▸ PROMPT
Where the records hold the string "cars", show the whole line it sits on.

▸ SUPPLIED DATA
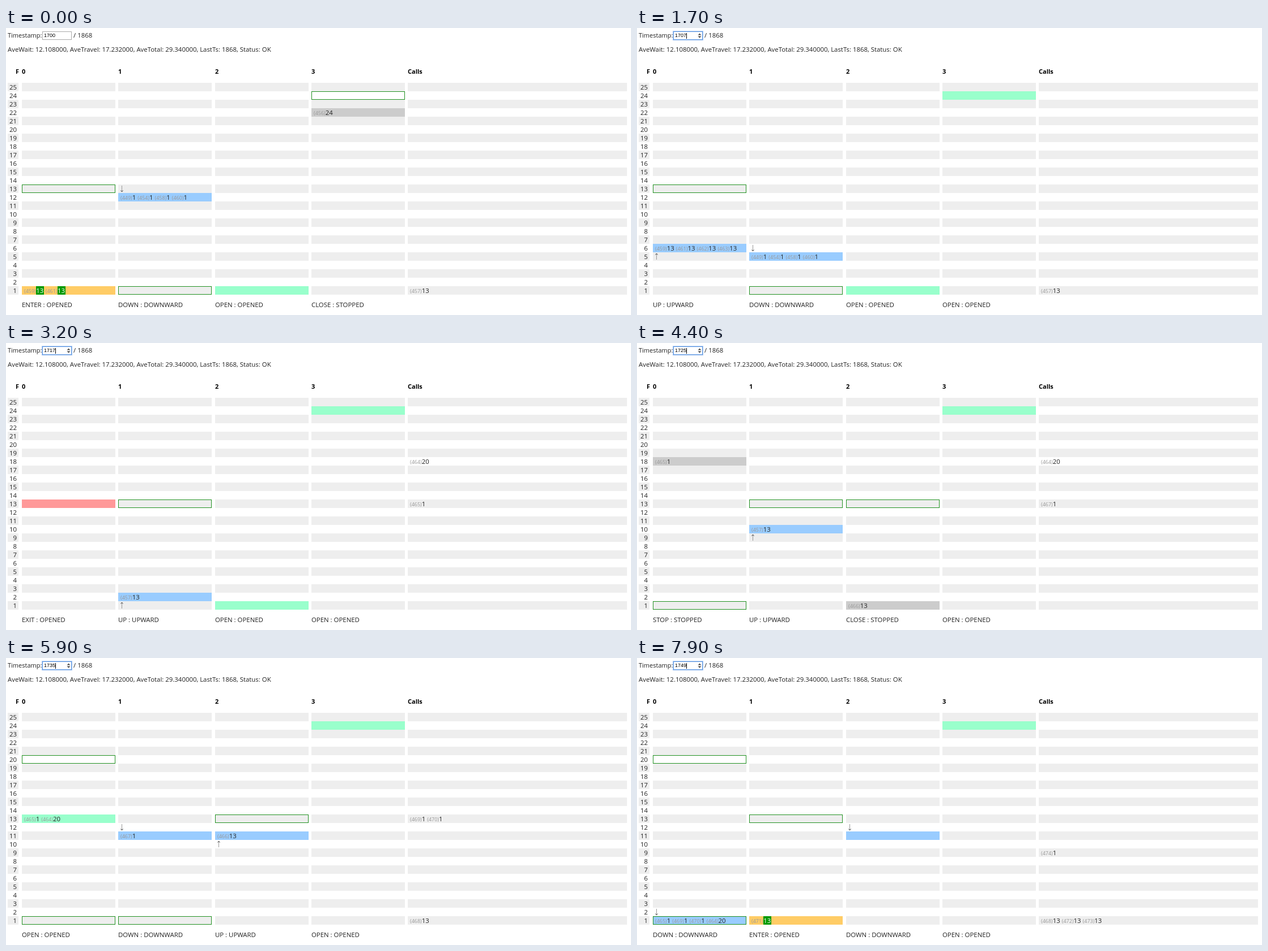
Write an HTML page that moves like this. It is 1103 px wide and 508 px high and loops after 8 s.

```html
<!DOCTYPE html>
<html lang="en">
<head>
<meta charset="utf-8">
<style>
  html, body { margin: 0; width: 100%; height: 100%; overflow: hidden; background: #fff; }
  body { position: relative; font: 11.4px/15px "Open Sans", "Noto Sans", sans-serif; color: #222; }
  body div { position: absolute; box-sizing: border-box; white-space: pre; }
  .head { font-weight: bold; color: #000; font-size: 11px; }
  .num { text-align: right; padding-right: 3px; }
  .odd { background: #eee; }
  .riders { display: flex; gap: 3px; padding-left: 4px; }
  .riders small { font-size: 9px; color: #999; }
  .riders b { font-weight: normal; background: #090; color: #fff; padding: 0 .5px; }
  .goal { border: 1px solid #229122; }
  svg { position: absolute; left: 0; top: 0; fill: none; }
  #field { left: 64px; top: 6px; width: 52px; height: 15px; border: 1px solid #aaa;
    font: 9px/13px "Liberation Sans", Arial, sans-serif; color: #000; padding-left: 2px; }
  #field.focus { border-color: #5b95e0; box-shadow: 0 0 0 1px #a9c8f2; }
  #field i { display: none; position: absolute; left: 22px; top: 2px; width: 1px; height: 10px; background: #000; }
  #field.focus i { display: block; }
  #field svg { display: none; left: 42px; top: 2px; fill: #444; }
  #field.hover svg { display: block; }
</style>
</head>
<body>
<div style="left:3px;top:5px;font-size:11px">Timestamp:</div>
<div id="field"><span id="stamp"></span><i></i><svg width="7" height="9"><path d="M0.5 3.5 3.5 0.5 6.5 3.5zM0.5 5.5 3.5 8.5 6.5 5.5z"/></svg></div>
<div style="left:119px;top:5px">/ 1868</div>
<div style="left:3px;top:30px">AveWait: 12.108000, AveTravel: 17.232000, AveTotal: 29.340000, LastTs: 1868, Status: OK</div>
<div id="grid"></div>
<div id="live"></div>
<script>
const LOOP = 8000, FLOORS = 25, CAR_W = 165, CALLS_X = 709, CALLS_W = 387;
const COLOR = { UP: '#9cf', DOWN: '#9cf', OPEN: '#9fc', ENTER: '#fc6', EXIT: '#f99', STOP: '#ccc', CLOSE: '#ccc' };
const STATE = { UP: 'UPWARD', DOWN: 'DOWNWARD', STOP: 'STOPPED', CLOSE: 'STOPPED' };
const $ = id => document.getElementById(id);
const carX = c => Math.round(28 + 170.4 * c);
const rowY = floor => 112 + (24 - floor) * 15;

// One command per tick; "UP*5" repeats it.
const cars = [
  [1, 'ENTER*2 CLOSE UP*12 STOP OPEN EXIT ENTER CLOSE UP*5 STOP OPEN ENTER CLOSE DOWN*5 STOP OPEN ENTER CLOSE DOWN*12'],
  [13, 'DOWN*12 STOP OPEN EXIT ENTER CLOSE UP*12 STOP OPEN EXIT ENTER CLOSE DOWN*12 STOP OPEN EXIT ENTER'],
  [1, 'OPEN*24 ENTER CLOSE UP*12 STOP OPEN EXIT OPEN*6 CLOSE DOWN*2'],
  [22, 'CLOSE UP*2 STOP OPEN EXIT OPEN*44']
].map(([floor, script]) => script.split(' ').flatMap(word => {
  const [cmd, n = 1] = word.split('*');
  return Array.from({ length: +n }, () => {
    const prev = floor;
    floor += cmd === 'UP' ? 1 : cmd === 'DOWN' ? -1 : 0;
    return { cmd, floor, prev };
  });
}));

// id, destination, car, boarding tick, then floor and tick of the call
const LATER = 99;
const people = [
  [449, 1, 1, -1], [454, 1, 1, -1], [456, 24, 3, -1], [457, 13, 1, 15, 1, 0],
  [458, 1, 1, -1], [459, 13, 0, 0], [460, 1, 1, -1], [461, 13, 0, 0],
  [462, 13, 0, 1], [463, 13, 0, 1], [464, 20, 0, 27, 18, 10], [465, 1, 0, 18, 13, 14],
  [466, 13, 2, 24], [467, 1, 1, 32, 13, 25], [468, 13, 0, LATER, 1, 28],
  [469, 1, 0, 36, 13, 31], [470, 1, 0, 36, 13, 34], [471, 13, 1, 49, 1, 38],
  [472, 13, 0, LATER, 1, 41], [473, 13, 0, LATER, 1, 44], [474, 1, 0, LATER, 9, 47]
].map(([id, dest, car, board, floor, call]) => {
  const exit = cars[car].findIndex((s, t) => t > board && s.cmd === 'EXIT');
  return { id, dest, car, board, floor, call, exit: exit < 0 ? Infinity : exit };
});

function box(x, y, w, cls = '', body = '', style = '') {
  return `<div class="${cls}" style="left:${x}px;top:${y}px;width:${w}px;height:15px;${style}">${body}</div>`;
}

function chip(p, t) {
  const tag = p.board === t ? 'b' : 'span';
  return `<span><small>(${p.id})</small><${tag}>${p.dest}</${tag}></span>`;
}

function arrow(up) {
  const flip = up ? ' transform="matrix(1 0 0 -1 0 15)"' : '';
  return `<svg width="13" height="15"><g${flip}><path d="M6.5 2V13" stroke="#999"/>` +
    '<path d="M4.5 10.5 6.5 13 8.5 10.5" stroke="#444"/></g></svg>';
}

function drawGrid() {
  let html = box(3, 69, 20, 'head', 'F', 'text-align:right');
  for (let c = 0; c < 4; c++) html += box(carX(c), 69, CAR_W, 'head', c);
  html += box(CALLS_X, 69, CALLS_W, 'head', 'Calls');
  for (let f = 1; f <= FLOORS; f++) {
    const odd = f % 2 ? 'odd' : '', y = rowY(f);
    html += box(3, y, 19, 'num ' + odd, f);
    for (let c = 0; c < 4; c++) html += box(carX(c), y, CAR_W, odd);
    html += box(CALLS_X, y, CALLS_W, odd);
  }
  $('grid').innerHTML = html;
}

function drawCar(c, t) {
  const { cmd, floor, prev } = cars[c][t], x = carX(c);
  const riders = people.filter(p => p.car === c && p.board <= t && t < p.exit)
    .sort((a, b) => a.dest - b.dest || a.id - b.id);
  let html = box(x, rowY(floor), CAR_W, 'riders', riders.map(p => chip(p, t)).join(''), `background:${COLOR[cmd]}`);
  if (prev !== floor) html += box(x, rowY(prev), CAR_W, '', arrow(cmd === 'UP'));
  for (const dest of new Set(riders.map(p => p.dest))) html += box(x, rowY(dest), CAR_W, 'goal');
  return html + box(x, 482, CAR_W, '', `${cmd} : ${STATE[cmd] || 'OPENED'}`);
}

function drawCalls(t) {
  const waiting = people.filter(p => p.call <= t && t < p.board);
  return [...new Set(waiting.map(p => p.floor))].map(f =>
    box(CALLS_X, rowY(f), CALLS_W, 'riders', waiting.filter(p => p.floor === f).map(p => chip(p, t)).join(''))
  ).join('');
}

// The pointer and the focus come first, then the ticks.
const stepTime = i => 500 + 150 * i - (i % 2 ? 50 : i > 47 ? 100 : 0);

function stepAt(ms) {
  let i = -1;
  while (i < 50 && stepTime(i + 1) <= ms) i++;
  return i;
}

let shown;
function frame() {
  const step = stepAt(performance.now() % LOOP);
  if (step !== shown) {
    shown = step;
    const t = Math.max(0, step - 1);
    $('stamp').textContent = 1700 + t;
    $('field').className = step < 0 ? '' : step < 1 ? 'hover' : 'hover focus';
    $('live').innerHTML = cars.map((_, c) => drawCar(c, t)).join('') + drawCalls(t);
  }
  requestAnimationFrame(frame);
}

drawGrid();
frame();
</script>
</body>
</html>
```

▸ YOUR SOLUTION
const cars = [
  const exit = cars[car].findIndex((s, t) => t > board && s.cmd === 'EXIT');
  const { cmd, floor, prev } = cars[c][t], x = carX(c);
    $('live').innerHTML = cars.map((_, c) => drawCar(c, t)).join('') + drawCalls(t);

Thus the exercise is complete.